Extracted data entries
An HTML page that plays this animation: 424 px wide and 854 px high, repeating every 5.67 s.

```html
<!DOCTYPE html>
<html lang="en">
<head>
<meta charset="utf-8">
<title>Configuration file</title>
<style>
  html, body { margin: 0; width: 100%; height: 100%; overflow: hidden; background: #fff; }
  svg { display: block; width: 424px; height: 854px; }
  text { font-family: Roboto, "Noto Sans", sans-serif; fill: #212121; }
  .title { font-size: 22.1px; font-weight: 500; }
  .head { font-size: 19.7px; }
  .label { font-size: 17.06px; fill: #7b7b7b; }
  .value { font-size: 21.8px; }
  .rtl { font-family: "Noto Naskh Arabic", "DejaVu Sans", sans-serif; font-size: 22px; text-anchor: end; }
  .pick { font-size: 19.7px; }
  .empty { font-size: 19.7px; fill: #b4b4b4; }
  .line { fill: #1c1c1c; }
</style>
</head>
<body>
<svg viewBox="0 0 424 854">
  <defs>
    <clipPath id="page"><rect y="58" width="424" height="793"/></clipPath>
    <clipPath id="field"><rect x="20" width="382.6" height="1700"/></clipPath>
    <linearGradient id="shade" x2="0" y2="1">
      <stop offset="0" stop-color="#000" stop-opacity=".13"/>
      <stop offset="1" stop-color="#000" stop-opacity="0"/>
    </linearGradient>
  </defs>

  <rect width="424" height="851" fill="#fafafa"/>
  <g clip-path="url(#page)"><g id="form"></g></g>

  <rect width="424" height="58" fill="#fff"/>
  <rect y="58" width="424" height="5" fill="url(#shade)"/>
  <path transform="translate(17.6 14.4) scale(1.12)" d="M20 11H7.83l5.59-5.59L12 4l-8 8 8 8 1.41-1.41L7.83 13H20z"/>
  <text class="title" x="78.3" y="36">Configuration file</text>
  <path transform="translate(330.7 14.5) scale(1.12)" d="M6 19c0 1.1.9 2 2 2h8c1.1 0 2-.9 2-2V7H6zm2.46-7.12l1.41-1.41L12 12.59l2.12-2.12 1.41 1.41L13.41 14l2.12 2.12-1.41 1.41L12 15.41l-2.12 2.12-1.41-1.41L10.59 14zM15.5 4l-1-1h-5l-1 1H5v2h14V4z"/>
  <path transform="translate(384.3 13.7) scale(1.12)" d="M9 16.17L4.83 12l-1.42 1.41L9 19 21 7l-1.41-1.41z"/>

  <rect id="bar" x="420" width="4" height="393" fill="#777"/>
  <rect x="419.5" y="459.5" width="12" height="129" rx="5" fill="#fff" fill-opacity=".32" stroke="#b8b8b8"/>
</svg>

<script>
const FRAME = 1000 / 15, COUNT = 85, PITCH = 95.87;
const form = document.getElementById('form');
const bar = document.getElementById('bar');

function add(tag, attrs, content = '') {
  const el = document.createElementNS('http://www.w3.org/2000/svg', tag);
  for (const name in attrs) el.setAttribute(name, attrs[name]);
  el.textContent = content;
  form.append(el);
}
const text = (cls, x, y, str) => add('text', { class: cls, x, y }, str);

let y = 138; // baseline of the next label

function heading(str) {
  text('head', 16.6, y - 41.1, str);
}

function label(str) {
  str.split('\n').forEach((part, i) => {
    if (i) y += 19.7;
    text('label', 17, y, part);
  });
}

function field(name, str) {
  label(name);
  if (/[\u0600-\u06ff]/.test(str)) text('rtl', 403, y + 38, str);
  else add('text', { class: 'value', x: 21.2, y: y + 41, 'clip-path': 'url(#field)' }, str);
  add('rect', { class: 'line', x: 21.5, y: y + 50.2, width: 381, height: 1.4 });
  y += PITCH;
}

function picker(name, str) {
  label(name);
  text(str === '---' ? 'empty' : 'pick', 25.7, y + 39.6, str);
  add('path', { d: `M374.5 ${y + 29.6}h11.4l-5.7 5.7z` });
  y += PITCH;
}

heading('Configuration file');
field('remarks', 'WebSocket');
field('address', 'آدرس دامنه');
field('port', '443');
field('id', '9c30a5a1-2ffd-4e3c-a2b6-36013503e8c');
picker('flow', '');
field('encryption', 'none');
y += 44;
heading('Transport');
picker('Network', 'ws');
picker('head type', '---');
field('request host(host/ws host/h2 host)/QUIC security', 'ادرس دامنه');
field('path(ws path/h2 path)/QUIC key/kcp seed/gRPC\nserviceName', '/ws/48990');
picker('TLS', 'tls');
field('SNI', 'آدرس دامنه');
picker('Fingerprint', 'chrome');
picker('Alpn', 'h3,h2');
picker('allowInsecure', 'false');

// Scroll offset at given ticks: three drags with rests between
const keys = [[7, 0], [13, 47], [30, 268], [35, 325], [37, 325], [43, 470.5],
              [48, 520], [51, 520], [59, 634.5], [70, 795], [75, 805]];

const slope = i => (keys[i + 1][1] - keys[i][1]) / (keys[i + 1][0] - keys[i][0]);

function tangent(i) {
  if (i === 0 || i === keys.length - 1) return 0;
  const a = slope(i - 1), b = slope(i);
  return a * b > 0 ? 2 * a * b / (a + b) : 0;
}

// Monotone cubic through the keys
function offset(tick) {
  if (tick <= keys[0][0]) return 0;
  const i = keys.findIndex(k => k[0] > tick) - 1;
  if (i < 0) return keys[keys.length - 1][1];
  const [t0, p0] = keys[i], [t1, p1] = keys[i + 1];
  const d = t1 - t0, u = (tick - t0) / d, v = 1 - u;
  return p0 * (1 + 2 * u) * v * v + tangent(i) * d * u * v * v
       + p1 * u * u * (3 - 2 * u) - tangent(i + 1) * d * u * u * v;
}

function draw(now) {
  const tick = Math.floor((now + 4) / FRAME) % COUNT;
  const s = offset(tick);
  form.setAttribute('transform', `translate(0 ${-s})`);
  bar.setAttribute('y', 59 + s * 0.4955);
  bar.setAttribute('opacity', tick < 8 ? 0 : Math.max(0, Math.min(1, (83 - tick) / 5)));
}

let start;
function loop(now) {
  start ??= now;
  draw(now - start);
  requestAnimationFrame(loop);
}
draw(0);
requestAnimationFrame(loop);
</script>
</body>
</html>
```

--

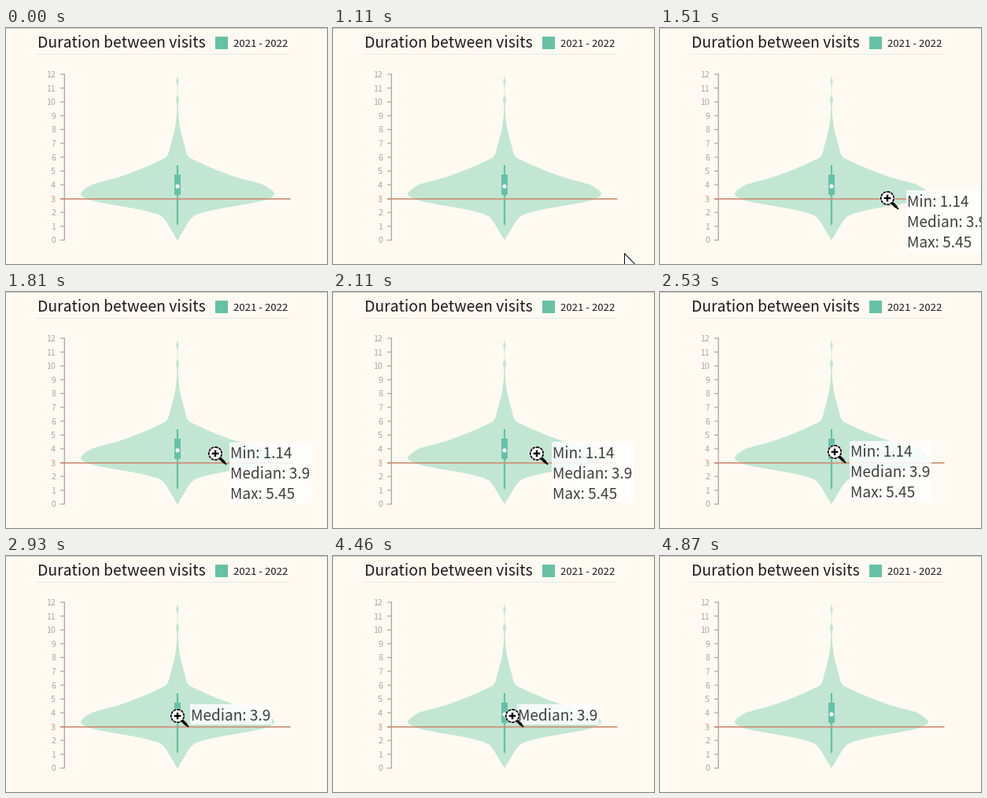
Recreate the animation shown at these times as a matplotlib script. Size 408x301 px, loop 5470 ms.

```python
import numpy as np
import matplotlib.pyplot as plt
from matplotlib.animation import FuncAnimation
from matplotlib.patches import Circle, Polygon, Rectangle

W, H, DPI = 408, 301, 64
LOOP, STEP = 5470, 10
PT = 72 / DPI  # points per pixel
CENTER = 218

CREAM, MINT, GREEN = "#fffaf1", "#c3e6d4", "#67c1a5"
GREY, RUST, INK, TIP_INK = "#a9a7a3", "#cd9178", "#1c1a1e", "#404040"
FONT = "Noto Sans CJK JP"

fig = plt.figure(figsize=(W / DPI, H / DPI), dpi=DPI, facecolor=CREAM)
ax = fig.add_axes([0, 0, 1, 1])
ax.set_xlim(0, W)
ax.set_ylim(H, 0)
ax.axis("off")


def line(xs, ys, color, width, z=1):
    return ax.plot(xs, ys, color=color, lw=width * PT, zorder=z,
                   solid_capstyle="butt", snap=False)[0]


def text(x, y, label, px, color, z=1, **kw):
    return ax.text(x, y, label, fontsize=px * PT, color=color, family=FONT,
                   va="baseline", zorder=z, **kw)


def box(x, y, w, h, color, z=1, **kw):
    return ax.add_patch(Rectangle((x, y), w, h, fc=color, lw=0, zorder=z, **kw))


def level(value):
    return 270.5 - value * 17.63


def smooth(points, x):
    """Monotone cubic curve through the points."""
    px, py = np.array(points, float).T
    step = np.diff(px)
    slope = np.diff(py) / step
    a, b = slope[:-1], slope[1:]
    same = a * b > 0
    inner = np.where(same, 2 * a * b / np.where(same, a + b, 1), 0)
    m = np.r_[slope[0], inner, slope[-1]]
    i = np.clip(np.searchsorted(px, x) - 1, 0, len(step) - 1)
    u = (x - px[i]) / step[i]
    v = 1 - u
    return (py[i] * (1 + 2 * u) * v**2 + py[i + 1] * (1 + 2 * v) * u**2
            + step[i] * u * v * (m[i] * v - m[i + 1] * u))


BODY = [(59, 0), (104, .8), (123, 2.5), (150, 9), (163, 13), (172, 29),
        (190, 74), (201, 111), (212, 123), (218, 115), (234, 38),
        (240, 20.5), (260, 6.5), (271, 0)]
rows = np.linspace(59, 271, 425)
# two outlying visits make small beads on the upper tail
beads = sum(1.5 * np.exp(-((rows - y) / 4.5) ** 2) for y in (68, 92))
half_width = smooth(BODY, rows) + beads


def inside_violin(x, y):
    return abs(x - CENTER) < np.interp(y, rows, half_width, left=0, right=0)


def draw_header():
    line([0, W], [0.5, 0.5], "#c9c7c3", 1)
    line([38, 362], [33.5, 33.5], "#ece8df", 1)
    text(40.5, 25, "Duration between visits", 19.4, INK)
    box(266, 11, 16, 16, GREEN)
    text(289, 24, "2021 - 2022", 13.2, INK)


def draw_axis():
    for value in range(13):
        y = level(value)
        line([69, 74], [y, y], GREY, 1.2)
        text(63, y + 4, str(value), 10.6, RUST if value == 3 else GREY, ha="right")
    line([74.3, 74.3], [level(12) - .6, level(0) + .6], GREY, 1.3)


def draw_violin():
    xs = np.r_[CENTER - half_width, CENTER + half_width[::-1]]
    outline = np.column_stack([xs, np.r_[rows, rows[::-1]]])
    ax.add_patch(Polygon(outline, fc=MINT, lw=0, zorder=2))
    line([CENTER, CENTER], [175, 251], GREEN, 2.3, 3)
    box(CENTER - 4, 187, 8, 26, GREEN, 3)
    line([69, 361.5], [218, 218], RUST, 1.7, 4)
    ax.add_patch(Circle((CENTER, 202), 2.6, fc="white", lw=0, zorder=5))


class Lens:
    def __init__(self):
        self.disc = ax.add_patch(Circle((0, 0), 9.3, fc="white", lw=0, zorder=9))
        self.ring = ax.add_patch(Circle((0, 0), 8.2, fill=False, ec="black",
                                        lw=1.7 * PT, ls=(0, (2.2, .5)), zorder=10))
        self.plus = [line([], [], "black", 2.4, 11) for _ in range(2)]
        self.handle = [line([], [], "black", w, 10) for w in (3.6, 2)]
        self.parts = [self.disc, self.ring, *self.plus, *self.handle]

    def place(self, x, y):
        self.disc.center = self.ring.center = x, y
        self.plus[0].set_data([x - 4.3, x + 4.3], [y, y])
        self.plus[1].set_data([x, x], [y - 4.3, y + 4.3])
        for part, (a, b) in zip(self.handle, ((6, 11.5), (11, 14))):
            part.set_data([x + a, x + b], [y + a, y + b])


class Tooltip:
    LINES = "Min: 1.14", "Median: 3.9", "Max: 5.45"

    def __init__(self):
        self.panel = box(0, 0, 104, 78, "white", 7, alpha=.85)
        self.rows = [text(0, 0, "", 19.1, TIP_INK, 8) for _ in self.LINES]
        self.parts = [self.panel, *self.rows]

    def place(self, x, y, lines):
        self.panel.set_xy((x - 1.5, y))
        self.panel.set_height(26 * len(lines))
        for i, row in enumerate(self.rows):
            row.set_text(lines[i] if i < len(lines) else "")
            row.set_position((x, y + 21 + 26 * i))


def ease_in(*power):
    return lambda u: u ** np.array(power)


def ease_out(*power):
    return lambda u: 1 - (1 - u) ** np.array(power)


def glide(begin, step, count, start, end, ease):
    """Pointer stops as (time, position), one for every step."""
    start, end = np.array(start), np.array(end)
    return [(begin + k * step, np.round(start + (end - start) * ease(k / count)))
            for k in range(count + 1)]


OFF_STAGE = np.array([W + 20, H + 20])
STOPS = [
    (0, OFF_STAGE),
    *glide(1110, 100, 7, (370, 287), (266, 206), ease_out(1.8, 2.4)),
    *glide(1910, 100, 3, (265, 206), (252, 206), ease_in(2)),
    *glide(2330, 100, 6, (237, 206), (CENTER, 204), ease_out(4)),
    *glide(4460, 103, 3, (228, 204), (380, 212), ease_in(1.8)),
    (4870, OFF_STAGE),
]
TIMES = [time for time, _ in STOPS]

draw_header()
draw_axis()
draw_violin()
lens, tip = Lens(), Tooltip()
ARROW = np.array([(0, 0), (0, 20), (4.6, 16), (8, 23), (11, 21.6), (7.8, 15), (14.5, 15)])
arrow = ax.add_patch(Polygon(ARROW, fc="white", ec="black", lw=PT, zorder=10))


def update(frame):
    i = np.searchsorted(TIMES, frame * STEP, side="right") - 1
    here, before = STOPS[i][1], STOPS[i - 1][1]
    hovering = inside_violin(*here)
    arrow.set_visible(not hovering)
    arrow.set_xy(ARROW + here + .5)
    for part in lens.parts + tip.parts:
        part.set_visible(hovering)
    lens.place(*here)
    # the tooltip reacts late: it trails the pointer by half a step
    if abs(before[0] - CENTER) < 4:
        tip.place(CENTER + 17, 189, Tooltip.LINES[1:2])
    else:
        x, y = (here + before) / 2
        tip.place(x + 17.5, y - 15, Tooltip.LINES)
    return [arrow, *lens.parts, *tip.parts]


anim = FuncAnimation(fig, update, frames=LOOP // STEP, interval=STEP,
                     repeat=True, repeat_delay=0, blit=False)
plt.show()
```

---

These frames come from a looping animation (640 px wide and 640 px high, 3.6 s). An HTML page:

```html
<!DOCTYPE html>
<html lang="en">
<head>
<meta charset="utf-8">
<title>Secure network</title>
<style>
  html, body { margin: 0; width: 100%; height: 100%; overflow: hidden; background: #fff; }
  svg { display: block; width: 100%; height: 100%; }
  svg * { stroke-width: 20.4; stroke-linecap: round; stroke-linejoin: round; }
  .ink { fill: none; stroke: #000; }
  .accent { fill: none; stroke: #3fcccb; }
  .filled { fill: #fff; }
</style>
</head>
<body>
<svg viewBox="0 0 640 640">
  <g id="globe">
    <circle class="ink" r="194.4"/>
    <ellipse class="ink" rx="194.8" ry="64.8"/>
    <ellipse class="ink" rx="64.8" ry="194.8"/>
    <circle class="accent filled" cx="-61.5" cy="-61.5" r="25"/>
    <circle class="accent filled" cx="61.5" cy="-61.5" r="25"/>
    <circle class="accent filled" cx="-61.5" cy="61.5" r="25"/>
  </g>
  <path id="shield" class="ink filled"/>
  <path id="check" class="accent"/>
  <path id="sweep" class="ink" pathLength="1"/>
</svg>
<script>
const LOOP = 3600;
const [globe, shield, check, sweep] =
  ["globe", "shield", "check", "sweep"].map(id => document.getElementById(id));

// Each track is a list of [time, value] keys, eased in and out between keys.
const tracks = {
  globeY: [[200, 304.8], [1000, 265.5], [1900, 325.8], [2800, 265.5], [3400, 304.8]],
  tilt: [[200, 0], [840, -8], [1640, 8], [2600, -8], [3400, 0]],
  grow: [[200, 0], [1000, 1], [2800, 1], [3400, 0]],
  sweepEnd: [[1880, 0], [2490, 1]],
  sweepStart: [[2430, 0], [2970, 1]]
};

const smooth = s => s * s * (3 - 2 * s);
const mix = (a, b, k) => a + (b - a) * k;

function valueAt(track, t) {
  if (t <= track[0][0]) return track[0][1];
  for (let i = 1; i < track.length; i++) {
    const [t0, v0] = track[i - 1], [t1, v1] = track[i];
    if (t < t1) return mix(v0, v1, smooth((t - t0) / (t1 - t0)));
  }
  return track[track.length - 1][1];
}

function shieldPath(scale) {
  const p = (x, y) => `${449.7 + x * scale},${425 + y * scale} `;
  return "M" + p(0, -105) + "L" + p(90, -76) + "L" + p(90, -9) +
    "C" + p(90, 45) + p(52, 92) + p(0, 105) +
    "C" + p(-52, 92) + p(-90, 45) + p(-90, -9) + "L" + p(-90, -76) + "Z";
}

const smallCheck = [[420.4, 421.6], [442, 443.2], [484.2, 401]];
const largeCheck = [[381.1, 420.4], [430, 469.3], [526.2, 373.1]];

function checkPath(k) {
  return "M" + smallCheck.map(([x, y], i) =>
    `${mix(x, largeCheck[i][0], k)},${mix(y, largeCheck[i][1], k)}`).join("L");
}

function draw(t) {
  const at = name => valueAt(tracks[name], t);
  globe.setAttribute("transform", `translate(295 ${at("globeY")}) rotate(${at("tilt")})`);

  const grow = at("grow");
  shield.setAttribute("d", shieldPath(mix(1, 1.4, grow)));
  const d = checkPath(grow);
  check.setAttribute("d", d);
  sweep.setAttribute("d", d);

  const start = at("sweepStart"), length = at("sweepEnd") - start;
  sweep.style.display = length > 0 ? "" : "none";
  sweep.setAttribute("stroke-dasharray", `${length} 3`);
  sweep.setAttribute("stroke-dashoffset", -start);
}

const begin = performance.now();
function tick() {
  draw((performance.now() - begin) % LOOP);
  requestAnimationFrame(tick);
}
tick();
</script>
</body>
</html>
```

Aim of the task:
Each line of the entries holding the string "filled" should be found and copied.

Reply:
  .filled { fill: #fff; }
    <circle class="accent filled" cx="-61.5" cy="-61.5" r="25"/>
    <circle class="accent filled" cx="61.5" cy="-61.5" r="25"/>
    <circle class="accent filled" cx="-61.5" cy="61.5" r="25"/>
  <path id="shield" class="ink filled"/>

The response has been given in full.